Records

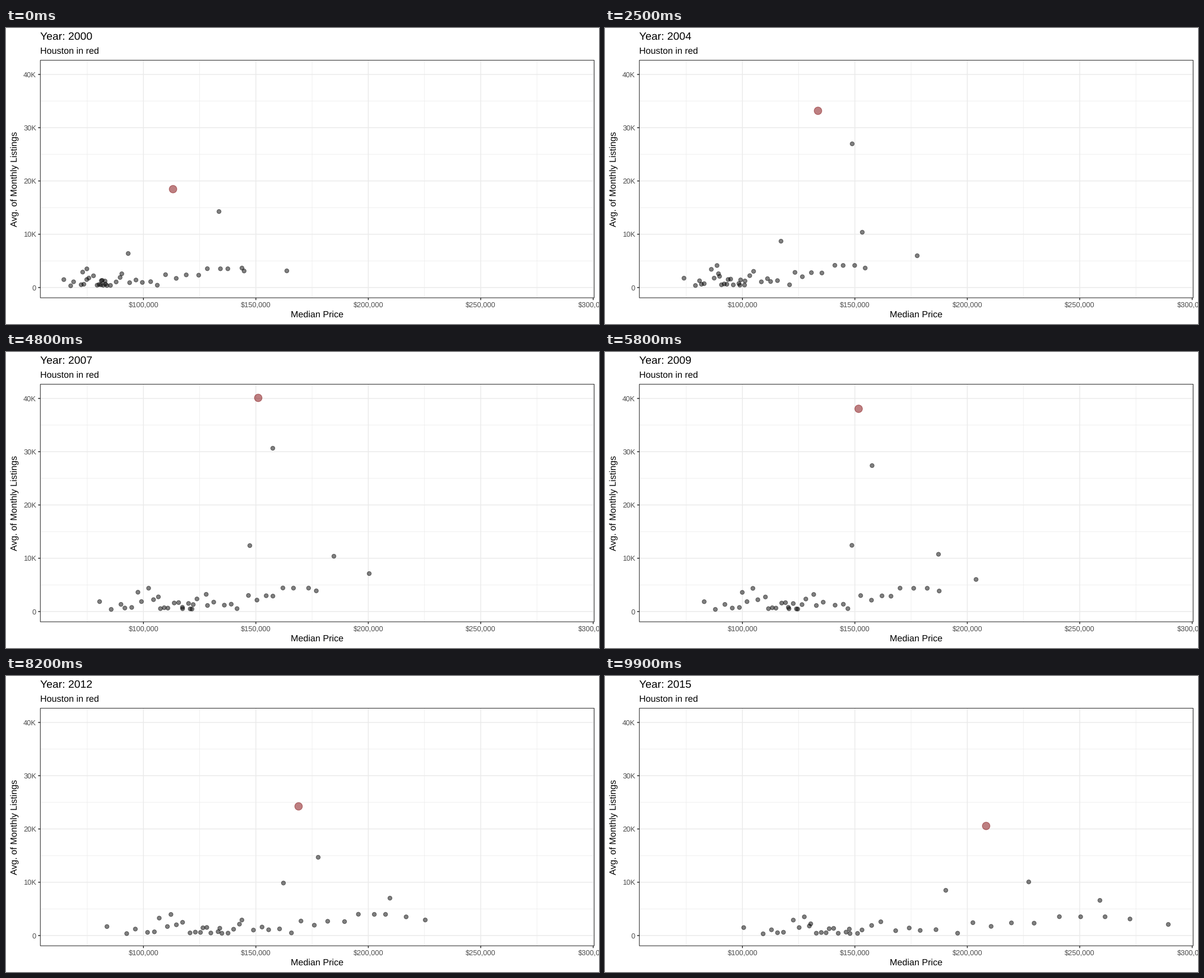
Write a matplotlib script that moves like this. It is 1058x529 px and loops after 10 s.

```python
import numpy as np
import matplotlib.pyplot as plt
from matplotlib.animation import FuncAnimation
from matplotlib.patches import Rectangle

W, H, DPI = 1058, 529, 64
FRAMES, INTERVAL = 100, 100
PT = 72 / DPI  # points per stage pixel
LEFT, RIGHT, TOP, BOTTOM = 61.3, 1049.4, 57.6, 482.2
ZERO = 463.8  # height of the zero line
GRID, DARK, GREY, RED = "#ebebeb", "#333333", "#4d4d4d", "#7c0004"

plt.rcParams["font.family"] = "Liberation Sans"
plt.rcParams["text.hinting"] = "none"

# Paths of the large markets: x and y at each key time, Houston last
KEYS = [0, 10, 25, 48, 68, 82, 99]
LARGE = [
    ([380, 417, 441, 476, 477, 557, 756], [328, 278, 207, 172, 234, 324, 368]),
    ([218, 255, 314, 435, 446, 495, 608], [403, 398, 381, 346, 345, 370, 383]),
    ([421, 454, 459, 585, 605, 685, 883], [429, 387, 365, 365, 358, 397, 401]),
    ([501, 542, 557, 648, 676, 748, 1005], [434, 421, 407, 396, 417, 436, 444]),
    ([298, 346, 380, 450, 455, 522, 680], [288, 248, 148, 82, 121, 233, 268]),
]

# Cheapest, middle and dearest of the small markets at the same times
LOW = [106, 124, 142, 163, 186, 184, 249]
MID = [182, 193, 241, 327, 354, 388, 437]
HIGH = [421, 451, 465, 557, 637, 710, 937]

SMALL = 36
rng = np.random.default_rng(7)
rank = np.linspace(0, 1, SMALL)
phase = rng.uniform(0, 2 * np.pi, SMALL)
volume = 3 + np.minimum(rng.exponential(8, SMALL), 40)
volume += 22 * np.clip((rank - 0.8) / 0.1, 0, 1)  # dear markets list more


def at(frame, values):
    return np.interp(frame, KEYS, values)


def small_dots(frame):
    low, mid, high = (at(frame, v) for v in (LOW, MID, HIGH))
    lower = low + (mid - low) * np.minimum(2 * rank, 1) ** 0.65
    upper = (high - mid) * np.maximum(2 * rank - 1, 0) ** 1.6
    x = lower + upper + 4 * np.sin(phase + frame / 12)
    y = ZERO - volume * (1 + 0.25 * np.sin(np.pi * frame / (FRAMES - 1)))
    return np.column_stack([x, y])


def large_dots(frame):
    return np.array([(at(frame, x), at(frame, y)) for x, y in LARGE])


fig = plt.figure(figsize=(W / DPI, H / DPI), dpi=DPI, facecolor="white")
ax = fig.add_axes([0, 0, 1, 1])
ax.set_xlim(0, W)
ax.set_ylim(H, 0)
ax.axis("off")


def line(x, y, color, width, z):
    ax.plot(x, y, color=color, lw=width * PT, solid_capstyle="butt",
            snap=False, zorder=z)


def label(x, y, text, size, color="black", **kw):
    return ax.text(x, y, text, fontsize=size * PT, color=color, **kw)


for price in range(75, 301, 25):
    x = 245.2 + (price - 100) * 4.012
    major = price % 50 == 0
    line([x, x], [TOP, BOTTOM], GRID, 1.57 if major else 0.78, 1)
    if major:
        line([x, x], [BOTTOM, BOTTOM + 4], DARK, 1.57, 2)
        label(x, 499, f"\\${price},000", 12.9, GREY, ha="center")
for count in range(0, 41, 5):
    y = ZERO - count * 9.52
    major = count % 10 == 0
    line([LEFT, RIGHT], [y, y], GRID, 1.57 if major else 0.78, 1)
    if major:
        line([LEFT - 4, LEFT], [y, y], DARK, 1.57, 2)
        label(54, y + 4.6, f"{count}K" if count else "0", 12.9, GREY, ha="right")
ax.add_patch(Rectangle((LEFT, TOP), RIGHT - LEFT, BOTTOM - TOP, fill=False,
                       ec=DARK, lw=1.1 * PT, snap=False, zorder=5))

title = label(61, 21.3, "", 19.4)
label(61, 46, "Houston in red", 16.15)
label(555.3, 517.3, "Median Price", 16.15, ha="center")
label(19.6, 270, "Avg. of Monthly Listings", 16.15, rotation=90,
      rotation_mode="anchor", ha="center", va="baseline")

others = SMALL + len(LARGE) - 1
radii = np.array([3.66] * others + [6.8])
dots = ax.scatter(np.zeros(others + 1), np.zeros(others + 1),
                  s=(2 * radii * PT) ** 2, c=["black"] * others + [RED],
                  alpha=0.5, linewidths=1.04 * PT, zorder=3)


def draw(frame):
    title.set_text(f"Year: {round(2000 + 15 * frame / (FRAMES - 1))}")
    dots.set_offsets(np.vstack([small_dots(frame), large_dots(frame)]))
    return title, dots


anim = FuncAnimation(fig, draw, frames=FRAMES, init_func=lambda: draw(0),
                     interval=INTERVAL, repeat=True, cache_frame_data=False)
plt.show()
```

Aim of the task
All of the entries above should be copied exactly, except for the pictures.

Task output
Write a matplotlib script that moves like this. It is 1058x529 px and loops after 10 s.

```python
import numpy as np
import matplotlib.pyplot as plt
from matplotlib.animation import FuncAnimation
from matplotlib.patches import Rectangle

W, H, DPI = 1058, 529, 64
FRAMES, INTERVAL = 100, 100
PT = 72 / DPI  # points per stage pixel
LEFT, RIGHT, TOP, BOTTOM = 61.3, 1049.4, 57.6, 482.2
ZERO = 463.8  # height of the zero line
GRID, DARK, GREY, RED = "#ebebeb", "#333333", "#4d4d4d", "#7c0004"

plt.rcParams["font.family"] = "Liberation Sans"
plt.rcParams["text.hinting"] = "none"

# Paths of the large markets: x and y at each key time, Houston last
KEYS = [0, 10, 25, 48, 68, 82, 99]
LARGE = [
    ([380, 417, 441, 476, 477, 557, 756], [328, 278, 207, 172, 234, 324, 368]),
    ([218, 255, 314, 435, 446, 495, 608], [403, 398, 381, 346, 345, 370, 383]),
    ([421, 454, 459, 585, 605, 685, 883], [429, 387, 365, 365, 358, 397, 401]),
    ([501, 542, 557, 648, 676, 748, 1005], [434, 421, 407, 396, 417, 436, 444]),
    ([298, 346, 380, 450, 455, 522, 680], [288, 248, 148, 82, 121, 233, 268]),
]

# Cheapest, middle and dearest of the small markets at the same times
LOW = [106, 124, 142, 163, 186, 184, 249]
MID = [182, 193, 241, 327, 354, 388, 437]
HIGH = [421, 451, 465, 557, 637, 710, 937]

SMALL = 36
rng = np.random.default_rng(7)
rank = np.linspace(0, 1, SMALL)
phase = rng.uniform(0, 2 * np.pi, SMALL)
volume = 3 + np.minimum(rng.exponential(8, SMALL), 40)
volume += 22 * np.clip((rank - 0.8) / 0.1, 0, 1)  # dear markets list more


def at(frame, values):
    return np.interp(frame, KEYS, values)


def small_dots(frame):
    low, mid, high = (at(frame, v) for v in (LOW, MID, HIGH))
    lower = low + (mid - low) * np.minimum(2 * rank, 1) ** 0.65
    upper = (high - mid) * np.maximum(2 * rank - 1, 0) ** 1.6
    x = lower + upper + 4 * np.sin(phase + frame / 12)
    y = ZERO - volume * (1 + 0.25 * np.sin(np.pi * frame / (FRAMES - 1)))
    return np.column_stack([x, y])


def large_dots(frame):
    return np.array([(at(frame, x), at(frame, y)) for x, y in LARGE])


fig = plt.figure(figsize=(W / DPI, H / DPI), dpi=DPI, facecolor="white")
ax = fig.add_axes([0, 0, 1, 1])
ax.set_xlim(0, W)
ax.set_ylim(H, 0)
ax.axis("off")


def line(x, y, color, width, z):
    ax.plot(x, y, color=color, lw=width * PT, solid_capstyle="butt",
            snap=False, zorder=z)


def label(x, y, text, size, color="black", **kw):
    return ax.text(x, y, text, fontsize=size * PT, color=color, **kw)


for price in range(75, 301, 25):
    x = 245.2 + (price - 100) * 4.012
    major = price % 50 == 0
    line([x, x], [TOP, BOTTOM], GRID, 1.57 if major else 0.78, 1)
    if major:
        line([x, x], [BOTTOM, BOTTOM + 4], DARK, 1.57, 2)
        label(x, 499, f"\\${price},000", 12.9, GREY, ha="center")
for count in range(0, 41, 5):
    y = ZERO - count * 9.52
    major = count % 10 == 0
    line([LEFT, RIGHT], [y, y], GRID, 1.57 if major else 0.78, 1)
    if major:
        line([LEFT - 4, LEFT], [y, y], DARK, 1.57, 2)
        label(54, y + 4.6, f"{count}K" if count else "0", 12.9, GREY, ha="right")
ax.add_patch(Rectangle((LEFT, TOP), RIGHT - LEFT, BOTTOM - TOP, fill=False,
                       ec=DARK, lw=1.1 * PT, snap=False, zorder=5))

title = label(61, 21.3, "", 19.4)
label(61, 46, "Houston in red", 16.15)
label(555.3, 517.3, "Median Price", 16.15, ha="center")
label(19.6, 270, "Avg. of Monthly Listings", 16.15, rotation=90,
      rotation_mode="anchor", ha="center", va="baseline")

others = SMALL + len(LARGE) - 1
radii = np.array([3.66] * others + [6.8])
dots = ax.scatter(np.zeros(others + 1), np.zeros(others + 1),
                  s=(2 * radii * PT) ** 2, c=["black"] * others + [RED],
                  alpha=0.5, linewidths=1.04 * PT, zorder=3)


def draw(frame):
    title.set_text(f"Year: {round(2000 + 15 * frame / (FRAMES - 1))}")
    dots.set_offsets(np.vstack([small_dots(frame), large_dots(frame)]))
    return title, dots


anim = FuncAnimation(fig, draw, frames=FRAMES, init_func=lambda: draw(0),
                     interval=INTERVAL, repeat=True, cache_frame_data=False)
plt.show()
```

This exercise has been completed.